I decided about two weeks ago that I deserved an expensive lunch. I'm sure the decision to pamper myself had more to do with my serial viewing of "Julie & Julia" on HBO and a few extra dollars in my pocket than any real momentous accomplishment. Amy and Meryl just made French food look SO goooood, I had to get some myself. So I set up a reservation for Bistro la Bonne on U St., a new-ish place I had heard good things about.
I arrive for a late lunch, around 1 o'clock, and there is one other table there, an older couple finishing up some mussels. Although there was more staff than patrons at this point, it still felt cozy and crowded, the way most French bistros should (in my limited Parisian experience, anyway). Beer and food specials were written haphazardly on some chalkboards above the bar. There was paper on the tables, full flatware and glassware settings at each seat, weird music being pushed through speakers hung high on the ceiling, etc.
My water glass was filled as soon as I sat, which was a GREAT thing, considering I was sweating my ass off from the intense heat wave washing over the District. She handed me a menu, smiled, and walked away. THANK. YOU. I love unassuming and gentle service, and she was well on her way to getting a fat tip.
Of course, I had already decided on one or two things from the menu, as is my M.O. Appetizer would have to be the soupe a l'oignon gratinee, one of my favorite uber-involved soups of all time (that's French onion soup, bee-tee-dubs). It came out in an immense crock, overflowing with molten swiss and gruyere cheeses smothering a few thick croutons. It was flavorful but not overpowering, filled with onions and even more cheese, and I had a hard time choking down the entire thing. The CHEESE, my god, all the cheese! A tad overkill for French cuisine if you ask me. It was almost like I had asked McDonald's to supersize it for me. Phew.
I could not decide what I wanted for my main entree; it was a toss-up between the short ribs (Travers de Boeuf puree de Pomme de Terre au Fromage) at $24 a plate, or the beef medallions with asparagus and shrimp risotto (Medallion de boeuf servi avec un risotto aux asperges et crevettes) for $22. I asked my server, and she convinced me to go fir the short ribs, at it is a more authentic French dish and not a more typical plate. I agreedto her upsell (I don't hate, I would have done the same thing), and I waited for my short ribs.
This was my first experience with short ribs. Every time I have tried to order them from a menu before, they were all out for the night, or something else like lamb or rabbit would entice me more than the shorties. So when my dish came out in a bowl, I was taken aback. Not in a bad way, I just expected, well, ribs. On a plate. With potato puree and some roasted veggies on a side, and some sauce poured over the meat. Not so with those slick little Frenchies. It was like a stew, with potato on the bottom, and a hunk of bone-in short ribs plopped in the middle of it all, and then surrounded by pearl onions, button mushrooms (gross, I actually ate one thinking it was an onion), and chunks of carrots that swam in this awesomely rich, dark wine sauce that I would have drank through a straw if I was having Secret Shame Night at home.

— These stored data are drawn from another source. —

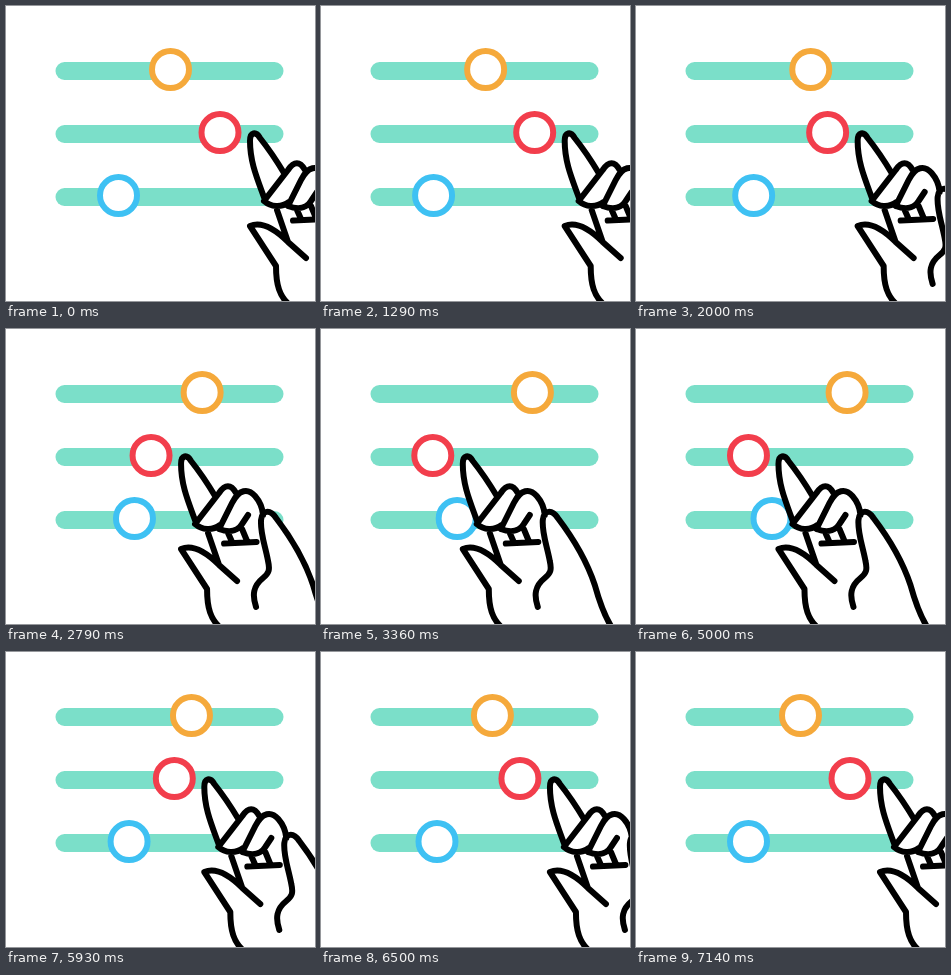
Write an HTML page with a canvas that moves like this. It is 309 px wide and 295 px high and loops after 7.21 s.

```html
<!DOCTYPE html>
<html lang="en">
<head>
<meta charset="utf-8">
<title>Sliders</title>
<style>
html, body { margin: 0; width: 100%; height: 100%; overflow: hidden; background: #fff; }
canvas { display: block; }
</style>
</head>
<body>
<canvas id="stage" width="309" height="295"></canvas>
<script>
const ctx = document.getElementById('stage').getContext('2d');
const LOOP = 7210, START = 1200, TURN = 4172, END = 7143, FPS = 14;

// Each knob travels from x to x + travel and back.
const sliders = [
  { y: 65, x: 164.5, travel: 57.5, color: '#f5a93b' },
  { y: 128, x: 214, travel: -125.3, color: '#f23e4c' },
  { y: 191, x: 112.5, travel: 29, color: '#3ec1f3' }
];

// The hand is drawn relative to a red knob at x = 91.
const HAND_X = 91;
const body = new Path2D(
  'M162 300C150 291 147 278 147 260L121 220C133 215 147 224 159 236' +
  'L148 203L135 195C127 172 121 156 121 135C121 127 127 125 131 132' +
  'Q143 147 155 167C162 158 169 153 176 164C182 160 187 161 192 164' +
  'C199 170 203 178 203 185C207 180 211 182 216 189' +
  'C232 210 245 232 253 256Q261 285 271 300Z');
const lines = new Path2D(
  // index finger
  'M136 194C128 172 121 156 121 135C121 126 127 125 131 132Q143 147 155 167' +
  // folded middle finger
  'M135 195L159 164C165 155 171 155 176 164' +
  'M135 195C142 201 152 202 160 196' +
  // folded ring finger
  'M159 200L172 174C179 160 188 159 195 167Q202 175 203 186' +
  'M159 200C172 205 179 200 182 195L188 186' +
  // knuckle marks
  'M168 204L172 213M182 200L187 212M164 214.5L196.500 213' +
  // thumb and wrist
  'M148 204L159 236' +
  'M177 252L159 236C147 224 133 215 121 220L147 260C147 278 150 291 162 300' +
  // little finger and outer edge
  'M196 278C192 266 193 257 203 249C209 244 210 241 208 232' +
  'C205 216 200 204 201 191C202 181 210 180 216 189' +
  'C232 210 245 232 253 256Q261 285 271 300');

const ease = p => p * p * (3 - 2 * p);
const clamp = p => Math.min(1, Math.max(0, p));

function progress(t) {
  return t < TURN
    ? ease(clamp((t - START) / (TURN - START)))
    : ease(clamp((END - t) / (END - TURN)));
}

function drawBar(y) {
  ctx.strokeStyle = '#7bdfc9';
  ctx.lineWidth = 18;
  ctx.beginPath();
  ctx.moveTo(58.5, y);
  ctx.lineTo(268.5, y);
  ctx.stroke();
}

function drawKnob(x, y, color) {
  ctx.beginPath();
  ctx.arc(x, y, 18.5, 0, Math.PI * 2);
  ctx.fillStyle = '#fff';
  ctx.fill();
  ctx.strokeStyle = color;
  ctx.lineWidth = 6;
  ctx.stroke();
}

function drawHand(dx) {
  ctx.save();
  ctx.translate(dx, 0);
  ctx.fillStyle = '#fff';
  ctx.fill(body);
  ctx.strokeStyle = '#000';
  ctx.lineWidth = 6;
  ctx.stroke(lines);
  ctx.restore();
}

function draw(t) {
  const p = progress(t);
  ctx.fillStyle = '#fff';
  ctx.fillRect(0, 0, 309, 295);
  ctx.lineCap = ctx.lineJoin = 'round';
  for (const s of sliders) {
    drawBar(s.y);
    drawKnob(s.x + s.travel * p, s.y - 1.5, s.color);
  }
  drawHand(sliders[1].x + sliders[1].travel * p - HAND_X);
}

const origin = performance.now();

function tick() {
  const t = (performance.now() - origin) % LOOP;
  const step = Math.floor((t + 5) * FPS / 1000);
  draw(step * 1000 / FPS);
  requestAnimationFrame(tick);
}
tick();
</script>
</body>
</html>
```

After the soup experience I went through just 10 minute earlier, I had a hard time getting through this dish, and when I asked if I could take it home, I was greeted with a smile, a nod, and not one hint of French pretension. Love love love. She packaged it up for me, asked if I would like coffee or dessert (I'm pretty sure I actually guffawed at this poor girl. Literally snorted a laugh at her, as I said I would just take the check, thanks). The whole thing ran me $40 with a fat tip as I had mentioned earlier. I would have tried to recruit this chick for my own restaurant if I had one. Her service was perfect.
I stuck around and tried to digest the lumps of cheese and meat I had engorged on as I read my book.
I guess the fact that I don't really eat French food often may have something to do with my surprise at its presentation. I always assumed it was lighter than what I got, but there must be some sect of their cuisine that takes after American's sentiment to eat until they're full, then eat some more. Either way, the food was great, I had enough left over for a great little dinner, the service was absolutely fantastic, and although it was pretty expensive, I knew what I was getting myself into, and it was proportional to what I walked away with. Bostro la Bonne, you get 3.5 NOMS!
|NOM! NOM! NOM! N!|